There are three things I am comfortable saying about comedy. The rest I’m waiting to be paid to write about.
1) Being good on stage requires practice, in particular, practice in front of an audience.
2) I love shit that makes men (especially straight white men) scared. (But they won’t call it ‘scared’ ‘cause you know, ‘I’m not some pussy faggot bitch who’s threatened by a joke lol’).
3) Comedy in Melbourne only gives practice to people who won’t scare those boys.
This ends you with a scene where a potentially incredible comic like the character of Philly May doesn’t get the practice needed to be 100% amazing at her craft.
Philly May made me laugh so hard that, as I left, I felt like I’d just completed an intense session of core exercise.
The character fits your 1950s Betty Crocker-meets-All About Eve-era-Bette Davis trope. It’s 2015, everything’s a stereotype, whatever – is it done well? Is there a twist? Yes. This has a demonic level of darkness that I’d like to see extended. Surely being the most famous woman in the world requires selling your soul, yes?
The execution of a show requires a suitable venue. In Madame Brussels, The Philly May Show has one. The tickets are expensive, but so are the drinks and – I’m guessing – the venue hire. So when I give a nuanced and conditional recommendation that you totally should see the show I’m saying make a night of it, never get your hopes/hype high enough to be disappointed. And take a straight white boy to scare (and watch his humourless scoffs).
There are lots of good and funny and dark things about this. There were wonderful audio visual projections and non-cliched ‘spice’ used on stage. For lack of a better word, it was cool.
The flaws of the show come with those things that need refining and probably haven’t been given the chance to be practiced enough with an audience. But they’re not too frequent and the good far outweighs the bad.

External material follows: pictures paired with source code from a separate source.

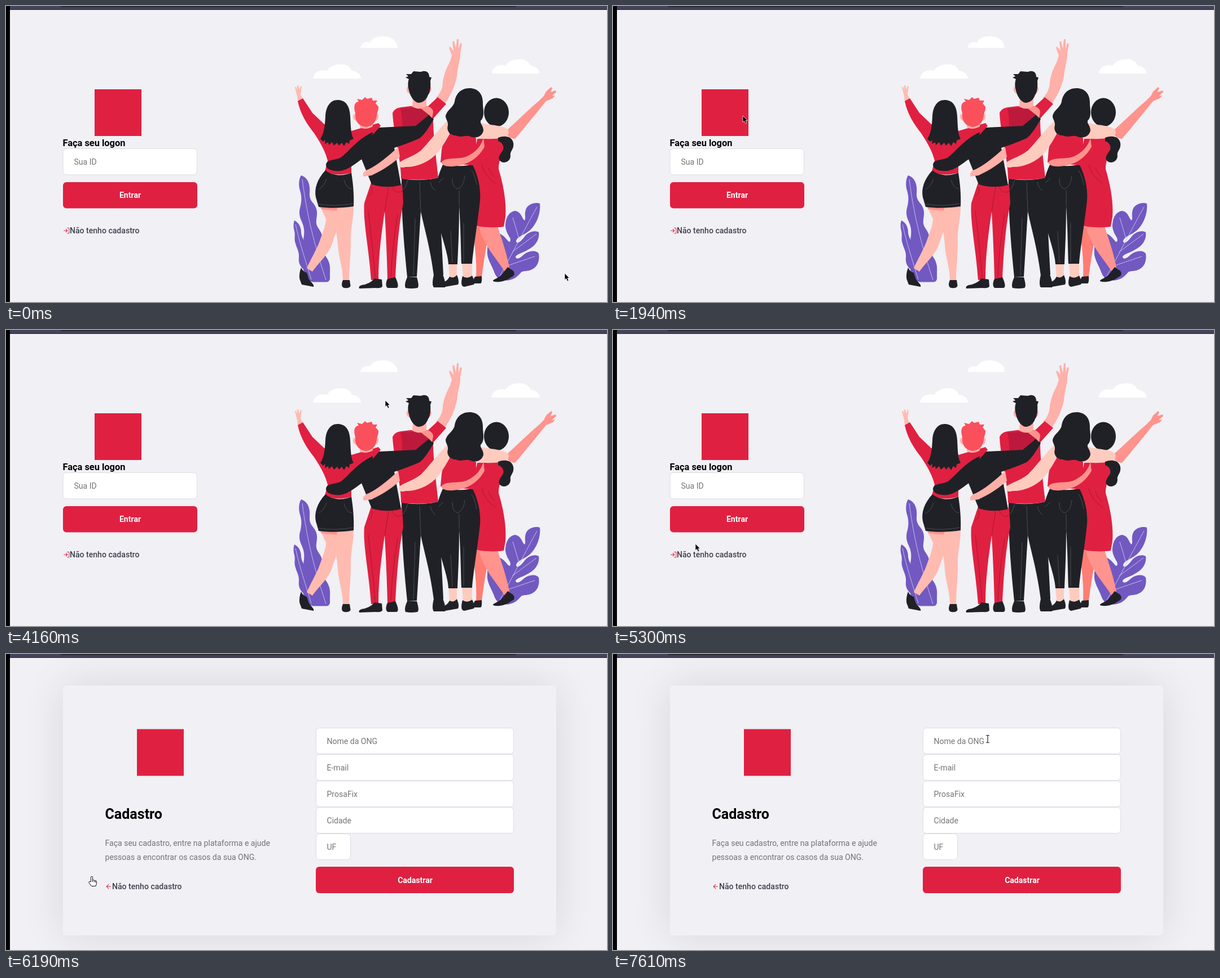
These frames come from a looping animation (1065 px wide and 526 px high, 8 s). An HTML page:

```html
<!DOCTYPE html>
<html lang="pt-BR">
<head>
<meta charset="utf-8">
<title>Cadastro</title>
<style>
html, body { margin: 0; width: 100%; height: 100%; overflow: hidden; background: #f0f0f5; }
svg { display: block; width: 1065px; height: 526px; font-family: Roboto, sans-serif; }
text { font-size: 14.06px; fill: #757575; }
.b { font-weight: 700; fill: #000; }
.link { font-weight: 500; fill: #41414d; }
.cta { font-weight: 700; fill: #fff; text-anchor: middle; }
.field { fill: #fff; stroke: #dcdce6; }
.icon { fill: none; stroke: #e02041; stroke-width: 2; stroke-linecap: round; stroke-linejoin: round; }
.k { fill: #202126; }
.r { fill: #e02041; }
.d { fill: #bd193c; }
.p { fill: #7159c1; }
.s1 { fill: #ffbbb0; }
.s2 { fill: #ffb0a8; }
.s3 { fill: #fecbbf; }
.s4 { fill: #ff938d; }
.fine { fill: none; stroke: #56565d; stroke-width: .8; }
.seam { fill: none; stroke: #a3172f; stroke-width: .9; }
.vein { fill: none; stroke: #cfc5ee; stroke-width: .9; }
</style>
</head>
<body>
<svg viewBox="0 0 1065 526">
<defs>
  <filter id="blur" x="-30%" y="-50%" width="160%" height="200%"><feGaussianBlur stdDeviation="39"/></filter>
  <path id="cloud" fill="#fff" d="M544 129C545 117 556 112 569 115C574 106 584 103 595 103.500C606 104 611 110 613 115C622 116 629 121 629 129Z"/>
</defs>
<rect width="1065" height="526" fill="#f0f0f5"/>

<g id="login">
  <rect class="r" x="157" y="148" width="83" height="83"/>
  <text class="b" x="100.500" y="249" style="font-size:16.400px">Faça seu logon</text>
  <rect class="field" x="101" y="253.500" width="237.500" height="46.500" rx="6"/>
  <text x="120.500" y="281.500">Sua ID</text>
  <rect id="enter" x="101" y="313" width="238" height="46.500" rx="6"/>
  <text class="cta" x="220" y="341">Entrar</text>
  <path class="icon" transform="translate(101 393) scale(.52)" d="M15 3h4a2 2 0 0 1 2 2v14a2 2 0 0 1-2 2h-4M10 17l5-5-5-5M15 12H3"/>
  <text class="link" x="113" y="404">Não tenho cadastro</text>

  <use href="#cloud"/>
  <use href="#cloud" x="316.500" y="-9"/>
  <path fill="#fff" d="M628 74.500C629 66 637 62 645 65C649 56 660 53 671 54C684 55 694 63 694 74.500Z"/>

  <!-- plants -->
  <path class="p" d="M523 301C530 303 537 310 538 322C539 333 536 337 541 346C547 354 552 359 551 371C550 382 548 386 553 394C559 403 562 408 560 420C558 430 560 435 566 444C573 453 575 462 574 473V485Q573 491 566 490.500H545C535 489 528 480 530 465C536 450 537 445 533 436C528 425 526 418 528 408C529 398 528 392 524 383C519 372 519 365 522 355C524 345 524 338 521 328C518 318 519 307 523 301Z"/>
  <path class="p" d="M511 381C519 385 523 393 523 403C524 413 530 418 533 427L545 470L550 490H545C535 489 528 480 527 468C521 462 518 456 519 447C520 437 515 430 513 422C510 414 513 408 511 400C509 393 509 387 511 381Z"/>
  <path class="vein" d="M525 308C533 370 545 420 567 487M513 388C520 420 530 450 541 486"/>
  <path class="p" d="M946 351C938 348 924 352 921 362C918 372 922 376 919 381C914 378 914 366 902 364C890 366 885 378 885 392C887 408 897 412 893 419C889 420 886 410 876 405C862 402 853 418 853 434C851 448 861 460 866 475Q869 483 878 487C895 490 905 483 912 474C916 469 925 473 934 467C943 462 946 450 944 440C940 433 925 434 915 444C908 450 904 450 903 446C905 440 915 440 930 430C940 424 946 412 944 402C937 398 925 401 918 411C912 419 905 424 904 418C906 409 916 409 929 398C940 388 948 368 946 351Z"/>
  <path class="vein" d="M941 357C920 395 905 425 874 482M898 376L909 413M940 405L897 437M866 414L885 461M937 445L887 462"/>

  <!-- woman in dress -->
  <path class="s4" style="fill:#ff7d73" d="M828 391L858 393C852 420 847 450 843 481L833 482C835 450 829 420 828 391Z"/>
  <path class="s4" d="M838 391L871 391C876 408 885 430 892 464L883 471C872 452 845 425 838 391Z"/>
  <path class="k" d="M831 481L843 480Q844 492 841 493H829Q827 487 831 481ZM889 464L898 470C903 475 901 480 895 482C885 490 870 492 863 489C862 486 872 484 878 478Z"/>
  <path class="r" d="M835 236L885 234C883 255 872 275 873 290C882 320 887 350 885 375L882 392C865 395 840 393 825 389C830 370 839 350 840 330L826 280Z"/>
  <path class="seam" d="M843 282Q848 302 867 315M855 287Q858 297 866 304"/>
  <path class="s4" d="M884 224C905 205 925 185 945 168L953 160L957 152L966 144L968 146L965 153L974 150L975 153L967 160L973 159L969 164L957 169C940 190 920 215 902 236C895 236 889 232 884 224Z"/>
  <ellipse class="k" cx="869" cy="189" rx="22" ry="25.500"/>

  <!-- tall man -->
  <path class="s2" d="M787 98L790 88L785 74L787 72L793 80L791 64L794 62L797 76L799 59L802 59L802 76L805 66L808 67L805 84C806 92 800 110 799 125C795 145 787 160 778 173L762 163C770 155 774 145 774 135C776 120 782 108 787 98Z"/>
  <path class="k" d="M701 306C720 311 745 310 766 305L775 478L758 479C752 430 740 390 735 365L728 481L711 482C706 430 700 370 701 306Z"/>
  <path class="fine" d="M733 313L735 365M712 308Q708 324 703 327M725 377L722 479M752 313Q755 328 765 329"/>
  <path class="r" d="M685 190C688 184 692 181 700 180L716 178H748L765 162L780 174L757 200C757 230 762 270 766 305C745 310 720 309 700 307C700 270 687 230 685 190Z"/>
  <path class="d" d="M699 182C703 200 702 210 702 217L728 215L750 197L746 180Z"/>
  <path class="s2" d="M721 165H745V179Q733 186 720 179ZM715 143C708 141 708 153 715 156ZM750 143C755 141 756 152 749 156Z"/>
  <path class="k" d="M714 150C711 140 713 132 714 130L708 127L713 125L709 121L718 121L722 116L735 117C747 113 750 120 750 126L754 127L752 133C753 145 751 155 748 158C745 167 738 172 731 172C723 171 716 160 714 150Z"/>
  <path class="k" d="M711 482H728Q733 499 729 501Q718 503 708 501Q705 495 711 482ZM758 478L774 477Q781 496 778 500H758Q754 495 758 478Z"/>

  <!-- woman with wavy hair -->
  <path class="s3" d="M784 455H799V484H786ZM808 455H826V484H810Z"/>
  <path class="k" d="M777 276C790 286 810 286 826 281C834 295 842 320 840 345C836 385 828 430 826 458H807C806 430 806 400 803 355C803 400 801 435 800 459H784C783 430 758 380 760 335C762 310 770 290 777 276Z"/>
  <path class="fine" d="M791 306Q790 322 800 325Q811 322 813 302M766 314L775 306M803 327V355M834 318Q831 300 825 292M811 385V455M788 400L791 456"/>
  <path class="k" d="M786 481Q793 485 799 478Q804 490 801 495L778 499Q768 497 773 492Q782 489 786 481ZM809 480Q817 486 826 479Q832 491 829 495L812 499Q804 498 809 480Z"/>
  <path class="r" d="M779 220L833 228V255L826 283L770 278L772 255Z"/>
  <path class="s4" d="M846 234C842 250 830 262 815 268C800 273 780 268 772 277C770 284 785 287 800 284C825 280 840 265 848 250Z"/>
  <path class="s3" d="M843 208C860 212 880 212 889 219C894 226 888 234 880 234C865 237 845 237 831 234L834 217Z"/>
  <path class="k" d="M872 234C885 229 897 232 899 243C901 255 892 258 894 266C894 276 884 280 878 277C870 272 874 266 878 260C885 250 880 243 872 240Z"/>
  <path class="s3" d="M784 203C772 212 750 242 735 257C722 267 705 272 697 278C695 285 700 289 708 286C725 287 745 278 755 270C768 260 778 242 786 228Z"/>
  <path class="k" d="M822 146C805 146 797 157 795 170C793 180 782 184 779 195C779 202 784 205 783 212C780 222 787 230 797 230C808 235 815 228 823 232C834 236 843 232 846 222C846 212 840 210 841 204C848 198 846 186 845 176C846 160 840 147 822 146Z"/>

  <!-- man with red trousers -->
  <path class="r" d="M647 314C665 322 685 321 702 316L704 350C698 380 693 420 690 485L676 486C675 440 673 400 671 365C666 400 660 440 660 486L647 487C643 430 632 380 635 350Z"/>
  <path class="seam" d="M671 365L678 322M648 321Q651 334 642 338M684 321Q690 336 702 329M642 364Q650 430 654 482M694 370Q684 430 682 481"/>
  <path class="k" d="M653 484L666 486L667 498Q665 502 655 501L626 502Q624 498 630 496Q645 494 653 484ZM676 485L690 482C694 490 697 500 692 501H677C672 500 673 490 676 485Z"/>
  <path class="k" d="M661 216L726 213L750 193L758 201C750 215 742 228 733 235C715 243 700 248 688 252L700 318C683 323 663 322 648 317L626 262C622 250 630 235 661 216Z"/>
  <path class="s4" d="M735 182L748 178Q757 182 757 189L755 199L749 193Z"/>
  <path class="s2" d="M695 251L698 268C680 285 660 295 648 301L634 303C630 298 636 292 643 290C660 282 680 264 695 251Z"/>

  <!-- woman with skirt -->
  <path class="s1" d="M517 170L516 160L512 145L514 143L516 149L516 141L518 141L520 149L522 142L524 143L522 157L526 166Z"/>
  <path class="r" d="M517 169L526 164L543 190L564 210L612 222L660 208L664 213L640 240L612 272V296C595 302 575 300 565 294L570 275C565 255 555 240 546 226C533 210 521 190 517 169Z"/>
  <path class="k" d="M650 224C620 238 605 262 592 270C580 275 569 272 567 282C567 291 580 294 592 293C610 291 625 274 646 262Z"/>
  <path class="s2" d="M619 191C613 192 614 203 621 204ZM657 191C662 191 661 203 655 204ZM627 205H650V214Q638 221 627 216Z"/>
  <path fill="#fa505c" d="M619 190C615 178 618 170 625 170L622 165L631 167L636 162L640 165L648 163L650 168L658 168L655 173L660 179C660 187 657 190 657 195C655 207 650 213 638 215C627 214 620 207 619 197Z"/>
  <path class="k" d="M589 167C576 166 567 177 566 196C565 215 563 228 557 236L562 241L566 238L565 245L571 242L572 247L578 242L581 248L587 243L590 248L595 243L599 249L603 242L608 245L609 239L616 236C611 228 611 215 610 196C609 177 602 168 589 167Z"/>
  <path class="s1" d="M556 355L604 356C595 380 585 400 578 422C573 440 555 455 543 472L533 466C540 450 549 435 555 420C560 405 567 390 567 378Z"/>
  <path class="s4" d="M555 355L602 357L597 364Q575 364 559 361Z"/>
  <path class="s1" d="M588 356L616 355C616 380 610 395 611 420C611 445 608 465 608 488H597C597 465 589 445 588 425C587 405 580 385 588 356Z"/>
  <path class="k" d="M566 292C551 308 546 325 549 340L554 357C575 360 597 359 616 356C617 335 615 315 612 296C598 303 578 302 566 292Z"/>
  <path class="fine" d="M553 352Q584 357 615 351M599 309Q603 324 613 325M568 307Q565 319 554 326"/>
  <path class="k" d="M523 465C520 472 519 482 521 487L524 495L545 499C547 496 540 490 537 486L533 474Q526 472 523 465ZM597 487C594 494 594 500 600 501C608 502 612 499 610 494L609 487Z"/>
</g>

<g id="signup">
  <rect x="101" y="56" width="874" height="444" rx="6" opacity=".1" filter="url(#blur)"/>
  <rect x="101" y="56" width="874" height="444" rx="6" fill="#f0f0f5"/>
  <rect class="r" x="232" y="133.500" width="83" height="83"/>
  <text class="b" x="175.500" y="292.500" style="font-size:25px">Cadastro</text>
  <g style="--c:#737380">
    <text x="175.500" y="341">Faça seu cadastro, entre na plataforma e ajude</text>
    <text x="175.500" y="366">pessoas a encontrar os casos da sua ONG.</text>
  </g>
  <path class="icon" transform="translate(175.500 407) scale(.52)" d="M19 12H5M12 19l-7-7 7-7"/>
  <text class="link" x="188" y="418">Não tenho cadastro</text>
  <g id="fields"></g>
  <rect class="r" x="549" y="378" width="351" height="47" rx="6"/>
  <text class="cta" x="725" y="406.500">Cadastrar</text>
</g>

<rect x="7" width="1058" height="6" fill="#45435a"/>
<rect x="7" y="6" width="1058" height="1" fill="#2c2b38"/>
<path d="M96 0H905Q904 2 900 2H101Q97 2 96 0Z" fill="#2b2a33"/>
<rect width="7" height="526"/>

<g id="pointer">
  <path id="arrow" d="M0 0V11.500L2.700 9.200L4.800 14L7 13L5 8.500H8.500Z" stroke="#fff" stroke-width=".7"/>
  <path id="hand" d="M-1.500 9V.8Q-1.500-.8 0-.8T1.500 .8V6Q3.500 4.500 4.300 6.500Q6 5.200 6.700 7.200Q8 6.400 8.300 8.300V12.500L7 16.500H-.5L-5 10.500Q-5.500 8 -3.500 8.200ZM1.500 6V9M4.300 6.500V9.500M6.700 7.200V10" fill="#fff" stroke="#111"/>
  <path id="beam" d="M-3-6.500H-1Q0-6.500 0-5.500V5.500Q0 6.500 -1 6.500H-3M3-6.500H1Q0-6.500 0-5.500M3 6.500H1Q0 6.500 0 5.500" fill="none" stroke="#222" stroke-width="1.200"/>
</g>
</svg>
<script>
const $ = id => document.getElementById(id);
const LOOP = 8000, STEP = 50, SWITCH = 6200;

$("fields").innerHTML = ["Nome da ONG", "E-mail", "ProsaFix", "Cidade", "UF"].map((label, i) => {
  const y = 131.5 + i * 47;
  return `<rect class="field" x="549.500" y="${y}" width="${i < 4 ? 350 : 61}" height="46" rx="6"/>
    <text x="568.500" y="${y + 28}">${label}</text>`;
}).join("");

// pointer path: time, x, y
const path = [
  [0, 990, 475], [200, 975, 500], [350, 940, 506], [550, 880, 470], [650, 862, 446],
  [800, 856, 455], [850, 856, 455], [1050, 640, 300], [1250, 330, 110], [1400, 162, 33],
  [1700, 162, 33], [1950, 230, 195], [2100, 224, 250], [2300, 215, 312], [2500, 210, 340],
  [2550, 210, 340], [2800, 214, 375], [3100, 211, 398], [3300, 211, 398], [3600, 283, 295],
  [3850, 600, 200], [4000, 734, 168], [4100, 728, 156], [4150, 672, 125], [4250, 740, 56],
  [4350, 880, 90], [4450, 952, 230], [4550, 900, 380], [4620, 780, 426], [4750, 520, 390],
  [4900, 284, 299], [4950, 284, 301], [5050, 240, 335], [5150, 190, 365], [5300, 146, 380],
  [5500, 141, 388], [5700, 152, 393], [5850, 152, 393], [6150, 152, 396], [6200, 152, 396],
  [6400, 330, 310], [6600, 542, 220], [6650, 542, 220], [6900, 617, 153], [7050, 617, 153],
  [7150, 624, 153], [7300, 624, 153], [7600, 664, 151], [8000, 664, 151]
];

function place(t) {
  const i = Math.max(1, path.findIndex(k => k[0] >= t));
  const [t0, x0, y0] = path[i - 1], [t1, x1, y1] = path[i];
  const f = Math.max(0, (t - t0) / (t1 - t0));
  return [x0 + (x1 - x0) * f, y0 + (y1 - y0) * f];
}

const inside = ([x, y], l, t, r, b) => x >= l && x <= r && y >= t && y <= b;
const onEnter = t => t < SWITCH && inside(place(t), 101, 313, 339, 359);

function shape(t) {
  const p = place(t);
  // the shape is refreshed one step after the page
  if (t <= SWITCH) {
    if (onEnter(t) || inside(p, 101, 391, 236, 407)) return "hand";
    return inside(p, 101, 253, 339, 300) ? "beam" : "arrow";
  }
  return inside(p, 549, 131, 900, 319) ? "beam" : "arrow";
}

function draw(now) {
  const t = Math.floor(((now % LOOP) + 20) / STEP) * STEP;
  const second = t >= SWITCH;
  $("login").style.display = second ? "none" : "";
  $("signup").style.display = second ? "" : "none";

  const [x, y] = place(Math.min(t, LOOP));
  $("pointer").setAttribute("transform", `translate(${x} ${y})`);
  const kind = shape(Math.min(t, LOOP));
  for (const id of ["arrow", "hand", "beam"]) $(id).style.display = id === kind ? "" : "none";

  // 200 ms hover fade to 90% brightness
  const hover = [0, 1, 2, 3].filter(k => onEnter(Math.max(0, t - k * STEP))).length / 4;
  const dim = 1 - hover * 0.1;
  $("enter").style.fill = `rgb(${224 * dim}, ${32 * dim}, ${65 * dim})`;
}

const start = performance.now();
function tick() {
  draw(performance.now() - start);
  requestAnimationFrame(tick);
}
draw(0);
requestAnimationFrame(tick);
</script>
</body>
</html>
```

In short, The Philly May Show made my guts hurt. In a nice way.